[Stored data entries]
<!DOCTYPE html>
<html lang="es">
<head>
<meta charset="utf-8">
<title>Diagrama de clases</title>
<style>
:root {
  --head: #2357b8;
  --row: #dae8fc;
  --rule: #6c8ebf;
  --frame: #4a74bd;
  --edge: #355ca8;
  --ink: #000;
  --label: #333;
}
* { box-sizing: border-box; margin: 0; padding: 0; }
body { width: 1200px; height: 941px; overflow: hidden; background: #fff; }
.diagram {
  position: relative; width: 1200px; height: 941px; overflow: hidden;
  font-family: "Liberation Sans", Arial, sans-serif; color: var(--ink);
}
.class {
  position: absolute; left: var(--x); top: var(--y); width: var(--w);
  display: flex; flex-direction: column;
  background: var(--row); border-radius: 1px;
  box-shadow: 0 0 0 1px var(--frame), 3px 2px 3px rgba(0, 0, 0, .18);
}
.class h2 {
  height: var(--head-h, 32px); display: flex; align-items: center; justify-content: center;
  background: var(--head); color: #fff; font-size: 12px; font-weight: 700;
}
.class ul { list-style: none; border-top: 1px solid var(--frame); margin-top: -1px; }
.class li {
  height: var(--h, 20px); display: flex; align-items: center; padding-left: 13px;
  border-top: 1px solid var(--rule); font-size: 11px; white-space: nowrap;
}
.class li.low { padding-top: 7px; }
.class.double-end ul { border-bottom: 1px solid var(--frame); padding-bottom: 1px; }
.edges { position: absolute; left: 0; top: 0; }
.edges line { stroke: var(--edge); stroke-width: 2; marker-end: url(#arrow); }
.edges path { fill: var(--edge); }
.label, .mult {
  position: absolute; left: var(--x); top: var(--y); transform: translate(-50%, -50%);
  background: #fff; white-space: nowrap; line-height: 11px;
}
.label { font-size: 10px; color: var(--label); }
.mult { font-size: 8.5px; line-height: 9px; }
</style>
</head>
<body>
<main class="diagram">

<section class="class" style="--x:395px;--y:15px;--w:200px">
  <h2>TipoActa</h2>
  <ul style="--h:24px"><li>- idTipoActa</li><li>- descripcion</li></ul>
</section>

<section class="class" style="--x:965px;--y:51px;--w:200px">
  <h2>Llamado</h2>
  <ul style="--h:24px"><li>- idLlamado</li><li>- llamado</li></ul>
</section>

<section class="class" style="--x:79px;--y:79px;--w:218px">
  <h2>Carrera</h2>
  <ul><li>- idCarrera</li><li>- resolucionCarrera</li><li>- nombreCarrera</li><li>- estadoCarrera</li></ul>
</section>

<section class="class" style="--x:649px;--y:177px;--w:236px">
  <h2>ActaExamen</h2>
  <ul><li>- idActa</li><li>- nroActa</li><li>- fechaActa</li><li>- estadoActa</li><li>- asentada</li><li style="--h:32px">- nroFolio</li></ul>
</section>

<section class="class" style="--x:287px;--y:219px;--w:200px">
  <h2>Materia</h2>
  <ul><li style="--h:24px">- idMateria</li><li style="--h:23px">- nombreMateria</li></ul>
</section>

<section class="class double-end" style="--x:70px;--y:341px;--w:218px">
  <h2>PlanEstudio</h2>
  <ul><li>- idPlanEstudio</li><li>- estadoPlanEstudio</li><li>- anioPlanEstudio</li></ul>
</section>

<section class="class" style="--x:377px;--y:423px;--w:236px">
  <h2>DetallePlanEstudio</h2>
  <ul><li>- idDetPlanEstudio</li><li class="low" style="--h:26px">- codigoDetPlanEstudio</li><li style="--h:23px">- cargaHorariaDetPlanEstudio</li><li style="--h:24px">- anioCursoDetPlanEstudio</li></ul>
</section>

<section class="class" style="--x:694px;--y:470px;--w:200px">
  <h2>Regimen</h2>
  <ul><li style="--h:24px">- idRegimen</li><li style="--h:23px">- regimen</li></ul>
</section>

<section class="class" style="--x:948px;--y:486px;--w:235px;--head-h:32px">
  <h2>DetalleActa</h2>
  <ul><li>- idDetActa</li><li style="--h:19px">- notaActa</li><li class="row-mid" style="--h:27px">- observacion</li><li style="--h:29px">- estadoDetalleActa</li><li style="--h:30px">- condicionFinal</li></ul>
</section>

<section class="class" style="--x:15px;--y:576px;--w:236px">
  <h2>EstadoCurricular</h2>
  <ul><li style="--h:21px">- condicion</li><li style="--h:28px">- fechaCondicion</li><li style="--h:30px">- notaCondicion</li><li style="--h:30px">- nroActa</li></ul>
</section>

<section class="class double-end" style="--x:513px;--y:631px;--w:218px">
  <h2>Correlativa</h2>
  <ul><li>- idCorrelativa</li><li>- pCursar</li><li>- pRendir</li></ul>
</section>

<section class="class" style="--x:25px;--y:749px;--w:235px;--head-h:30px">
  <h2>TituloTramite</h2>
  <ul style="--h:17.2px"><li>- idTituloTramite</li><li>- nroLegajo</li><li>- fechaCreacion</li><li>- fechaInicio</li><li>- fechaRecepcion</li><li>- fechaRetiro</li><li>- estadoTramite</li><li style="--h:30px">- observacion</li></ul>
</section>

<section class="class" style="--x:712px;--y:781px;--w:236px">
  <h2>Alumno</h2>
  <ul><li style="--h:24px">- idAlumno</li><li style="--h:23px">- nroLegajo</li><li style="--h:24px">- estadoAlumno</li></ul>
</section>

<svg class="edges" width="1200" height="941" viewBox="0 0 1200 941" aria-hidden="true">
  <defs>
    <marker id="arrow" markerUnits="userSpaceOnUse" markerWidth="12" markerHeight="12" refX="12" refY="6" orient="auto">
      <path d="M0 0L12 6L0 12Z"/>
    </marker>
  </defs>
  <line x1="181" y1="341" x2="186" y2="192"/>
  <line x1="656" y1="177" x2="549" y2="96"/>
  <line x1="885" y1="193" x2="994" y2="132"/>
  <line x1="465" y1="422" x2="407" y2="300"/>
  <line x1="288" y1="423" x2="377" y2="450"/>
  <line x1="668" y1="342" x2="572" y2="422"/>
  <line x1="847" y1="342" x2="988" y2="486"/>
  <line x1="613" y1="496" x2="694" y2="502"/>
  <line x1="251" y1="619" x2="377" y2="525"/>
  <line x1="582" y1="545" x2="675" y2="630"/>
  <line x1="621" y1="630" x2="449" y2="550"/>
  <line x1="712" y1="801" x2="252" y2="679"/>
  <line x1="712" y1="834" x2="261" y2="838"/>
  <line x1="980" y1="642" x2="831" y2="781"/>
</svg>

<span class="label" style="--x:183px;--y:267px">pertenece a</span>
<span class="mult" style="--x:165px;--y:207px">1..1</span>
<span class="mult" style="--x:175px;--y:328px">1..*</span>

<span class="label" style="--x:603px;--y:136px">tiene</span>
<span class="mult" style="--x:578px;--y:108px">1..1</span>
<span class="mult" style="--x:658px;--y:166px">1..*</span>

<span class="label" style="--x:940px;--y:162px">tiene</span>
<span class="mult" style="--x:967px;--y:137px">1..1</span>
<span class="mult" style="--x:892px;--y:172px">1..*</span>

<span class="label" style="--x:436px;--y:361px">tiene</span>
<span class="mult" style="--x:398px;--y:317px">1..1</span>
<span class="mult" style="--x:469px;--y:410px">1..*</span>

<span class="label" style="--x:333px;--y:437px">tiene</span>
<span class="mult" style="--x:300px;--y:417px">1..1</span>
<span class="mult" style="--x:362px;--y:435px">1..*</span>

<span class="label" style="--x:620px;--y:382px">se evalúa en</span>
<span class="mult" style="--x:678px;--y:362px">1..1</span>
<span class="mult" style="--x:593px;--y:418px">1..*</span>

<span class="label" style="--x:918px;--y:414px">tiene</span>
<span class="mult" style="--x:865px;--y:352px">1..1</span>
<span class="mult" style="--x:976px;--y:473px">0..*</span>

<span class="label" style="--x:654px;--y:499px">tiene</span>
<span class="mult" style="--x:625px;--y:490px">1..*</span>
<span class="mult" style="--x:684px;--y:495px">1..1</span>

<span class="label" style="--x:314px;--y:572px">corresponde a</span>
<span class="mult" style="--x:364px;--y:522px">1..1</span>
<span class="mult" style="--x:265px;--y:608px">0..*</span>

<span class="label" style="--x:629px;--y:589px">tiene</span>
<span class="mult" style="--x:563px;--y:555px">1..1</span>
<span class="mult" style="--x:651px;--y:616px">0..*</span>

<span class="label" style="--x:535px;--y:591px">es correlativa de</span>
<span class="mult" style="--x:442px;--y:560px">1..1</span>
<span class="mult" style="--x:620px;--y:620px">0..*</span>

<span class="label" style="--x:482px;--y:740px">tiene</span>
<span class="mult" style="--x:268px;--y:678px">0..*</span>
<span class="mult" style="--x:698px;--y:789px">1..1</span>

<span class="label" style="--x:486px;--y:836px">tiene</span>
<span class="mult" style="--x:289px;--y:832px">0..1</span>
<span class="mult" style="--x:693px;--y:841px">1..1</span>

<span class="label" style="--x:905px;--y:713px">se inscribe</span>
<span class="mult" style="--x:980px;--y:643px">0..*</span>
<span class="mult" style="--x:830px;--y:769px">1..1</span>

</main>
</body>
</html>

— What to work on —
Select every line of the records holding the string "border".

— Written response —
* { box-sizing: border-box; margin: 0; padding: 0; }
  background: var(--row); border-radius: 1px;
.class ul { list-style: none; border-top: 1px solid var(--frame); margin-top: -1px; }
  border-top: 1px solid var(--rule); font-size: 11px; white-space: nowrap;
.class.double-end ul { border-bottom: 1px solid var(--frame); padding-bottom: 1px; }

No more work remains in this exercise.